Work item: Looking at the listing below, give the number of lines in which the string "wave" appears, and add nothing else.

-- Opening Marker --

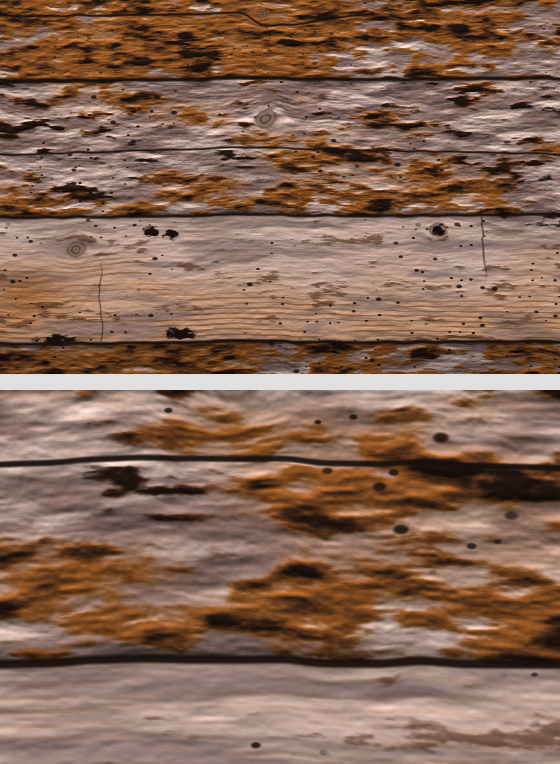
Top: the whole. Bottom: its middle third, enlarged.
A WebGL 1 fragment shader for this texture:

```glsl
precision highp float;
// Weathered timber wall: stacked horizontal boards with flaking grain, cracks, knots and wormholes.
uniform vec2 u_resolution;

#define PALE  vec3(0.73, 0.65, 0.63)
#define GREY  vec3(0.46, 0.38, 0.38)
#define TAN   vec3(0.67, 0.49, 0.36)
#define RUST  vec3(0.53, 0.31, 0.13)
#define BROWN vec3(0.31, 0.18, 0.10)
#define BLACK vec3(0.09, 0.06, 0.05)
#define GRAIN_LINES 72.0
#define RELIEF 3.2
#define HOLE_DENSITY 0.2
#define WOBBLE 0.009

float hash(vec2 p) {
  return fract(sin(dot(p, vec2(127.1, 311.7))) * 43758.5453);
}

float noise(vec2 p) {
  vec2 i = floor(p), f = fract(p);
  f = f * f * (3.0 - 2.0 * f);
  return mix(mix(hash(i), hash(i + vec2(1, 0)), f.x),
             mix(hash(i + vec2(0, 1)), hash(i + vec2(1, 1)), f.x), f.y);
}

float fbm(vec2 p) {
  float sum = 0.0, amp = 0.53;
  for (int i = 0; i < 4; i++) {
    sum += amp * noise(p);
    p = p * 2.03 + 17.3;
    amp *= 0.5;
  }
  return sum;
}

// Height of the flaking surface, stretched along the boards
float surface(vec2 p) {
  return 0.55 * fbm(p * vec2(8.0, 42.0)) + 0.45 * fbm(p * vec2(26.0, 68.0) + 40.0);
}

// Knot centre (xy) and radius (z)
vec3 knotAt(int i) {
  if (i == 0) return vec3(0.712, 0.318, 0.032);
  if (i == 1) return vec3(1.172, 0.617, 0.025);
  if (i == 2) return vec3(0.205, 0.667, 0.027);
  return vec3(0.700, 0.036, 0.015);
}

// Soft horizontal gap of half width w at signed distance d
float gap(float d, float w) {
  float aa = 0.7 / u_resolution.y;
  return 1.0 - smoothstep(w * 0.5 - aa, w + aa, abs(d));
}

// Ragged dark spot with centre c and radii r
float stain(vec2 p, vec2 c, vec2 r) {
  float d = length((p - c) / r) + 1.6 * (fbm(p * vec2(60.0, 90.0)) - 0.5);
  return 1.0 - smoothstep(0.6, 1.1, d);
}

// Scattered wormholes in two sizes
float wormholes(vec2 p) {
  float holes = 0.0;
  for (int i = 0; i < 2; i++) {
    float k = float(i);
    vec2 q = p / (vec2(0.032, 0.023) * (1.0 + 0.7 * k)) + 31.0 * k;
    vec2 id = floor(q);
    vec2 centre = 0.25 + 0.5 * vec2(hash(id + 3.1), hash(id + 7.7));
    float r = mix(0.06, 0.14, hash(id + 5.3));
    float d = length((fract(q) - centre) * vec2(0.9, 1.0));
    holes = max(holes, step(hash(id), HOLE_DENSITY) * (1.0 - smoothstep(r * 0.6, r + 0.05, d)));
  }
  return holes;
}

void main() {
  // Canvas heights, measured downwards from the top
  vec2 p = vec2(gl_FragCoord.x, u_resolution.y - gl_FragCoord.y) / u_resolution.y;
  float y = p.y + WOBBLE * (noise(vec2(p.x * 3.0, 2.0)) - 0.5)
          + 0.4 * WOBBLE * (noise(vec2(p.x * 24.0, 5.0)) - 0.5);

  // Board masks, top to bottom
  float second = smoothstep(0.211, 0.215, y);
  float third = smoothstep(0.576, 0.580, y);
  float last = smoothstep(0.914, 0.918, y);
  float smoothBoard = third * (1.0 - last);

  // Grain bends around the knots
  vec2 g = vec2(p.x, y + 0.02 * (fbm(p * vec2(2.5, 5.0)) - 0.5));
  for (int i = 0; i < 4; i++) {
    vec3 k = knotAt(i);
    vec2 d = p - k.xy;
    g.y -= 0.7 * d.y * exp(-dot(d, d) / (3.0 * k.z * k.z));
  }
  float h = surface(g);
  float slope = h - surface(g + vec2(0.0015, 0.004));
  float patches = fbm(p * vec2(4.0, 10.0) + 9.0) - 0.5;

  // Flaking boards: rusty hollows below a greyed skin
  vec3 rough = mix(BROWN, RUST, smoothstep(0.36, 0.50, h));
  rough = mix(rough, TAN, 0.5 * smoothstep(0.52, 0.66, h));
  float greyness = mix(-0.14 + 0.12 * smoothstep(0.9, 1.3, p.x), 0.09, second);
  greyness -= 0.13 * smoothstep(0.49, 0.56, y) * second * (1.0 - third);
  greyness = mix(greyness, -0.02, last);
  float skin = smoothstep(-0.05, 0.06, h - 0.5 + greyness + 0.55 * patches);
  vec3 skinColor = mix(GREY, PALE, smoothstep(0.38, 0.68, fbm(g * vec2(11.0, 60.0) + 70.0)));
  skinColor = mix(skinColor, TAN, 0.45 * smoothstep(0.0, 0.2, -patches));
  rough = mix(rough, skinColor, 0.88 * skin);
  rough = mix(rough, BLACK, 0.85 * (1.0 - smoothstep(0.31, 0.40, h)));
  rough *= mix(1.0, 0.78, last);

  // Planed board: pale above, tan below, with fine growth lines
  float low = smoothstep(0.64, 0.86, y + 0.25 * patches);
  vec3 plain = mix(PALE, TAN * 1.06, 0.2 + 0.55 * low);
  plain = mix(plain, GREY, 0.6 * smoothstep(0.50, 0.70, fbm(g * vec2(5.0, 38.0) + 3.0)));
  float wave = sin(6.2832 * GRAIN_LINES * g.y + 5.0 * fbm(g * vec2(3.0, 9.0)));
  float lines = smoothstep(0.1, 1.0, wave) * smoothstep(0.25, 0.6, noise(g * vec2(9.0, 60.0)));
  plain = mix(plain, RUST * 0.85, lines * (0.15 + 0.45 * low));
  float rusty = exp(-dot((p - vec2(0.07, 0.80)) / vec2(0.10, 0.07), (p - vec2(0.07, 0.80)) / vec2(0.10, 0.07)));
  plain = mix(plain, RUST, 0.65 * rusty);
  plain = mix(plain, BROWN, 0.6 * (1.0 - smoothstep(0.30, 0.40, h)));
  float torn = smoothstep(1.30, 1.48, p.x + 0.5 * patches) * (1.0 - smoothstep(0.61, 0.67, y));
  vec3 color = mix(rough, plain, smoothBoard * (1.0 - torn));
  color *= clamp(1.0 + RELIEF * slope * mix(1.0, 0.45, smoothBoard), 0.45, 1.5);

  // Knots with growth rings
  for (int i = 0; i < 4; i++) {
    vec3 k = knotAt(i);
    float d = length((p - k.xy) * vec2(0.85, 1.0)) / k.z + 0.5 * (fbm(p * 40.0) - 0.5);
    vec3 ring = mix(BROWN, GREY, 0.5 + 0.5 * sin(d * 15.0));
    color = mix(color, ring, 0.75 * (1.0 - smoothstep(0.55, 1.0, d)));
  }

  // Wormholes, black stains and cracks across the grain
  float marks = 0.85 * wormholes(p) * mix(0.6, 1.0, second) * smoothstep(0.35, 0.55, noise(p * 7.0));
  marks = max(marks, stain(p, vec2(0.40, 0.622), vec2(0.022, 0.016)));
  marks = max(marks, stain(p, vec2(0.46, 0.629), vec2(0.022, 0.014)));
  marks = max(marks, stain(p, vec2(1.17, 0.617), vec2(0.019, 0.017)));
  marks = max(marks, stain(p, vec2(0.48, 0.893), vec2(0.035, 0.016)));
  marks = max(marks, stain(p, vec2(0.15, 0.908), vec2(0.050, 0.014)));
  float sway = 0.02 * (fbm(vec2(p.y * 18.0, 4.0)) - 0.5);
  float across = gap(p.x - 1.285 - 0.1 * (p.y - 0.6) + sway, 0.003) * (1.0 - smoothstep(0.68, 0.78, y));
  across = max(across, gap(p.x - 0.27 + sway, 0.002) * smoothstep(0.68, 0.76, y));
  marks = max(marks, 0.6 * across * smoothBoard);

  // Seams between boards and long cracks within them
  float dip = 0.034 * smoothstep(0.64, 0.71, p.x) * (1.0 - smoothstep(0.71, 1.0, p.x));
  float topCrack = gap(y - 0.039 - dip, 0.0035) * (1.0 - smoothstep(0.95, 1.05, p.x));
  float midCrack = gap(y - 0.411 + 0.012 * sin(p.x * 2.4), 0.0035);
  float seams = max(gap(y - 0.213, 0.006), max(gap(y - 0.578, 0.005), gap(y - 0.916, 0.005)));
  float edge = min(abs(y - 0.213), min(abs(y - 0.574), abs(y - 0.918)));
  color *= 1.0 - 0.45 * exp(-edge / 0.008);
  color = mix(color, BLACK, max(marks, 0.93 * max(seams, max(topCrack, midCrack))));
  gl_FragColor = vec4(color, 1.0);
}
```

-- Closing Marker --

Answer section: 2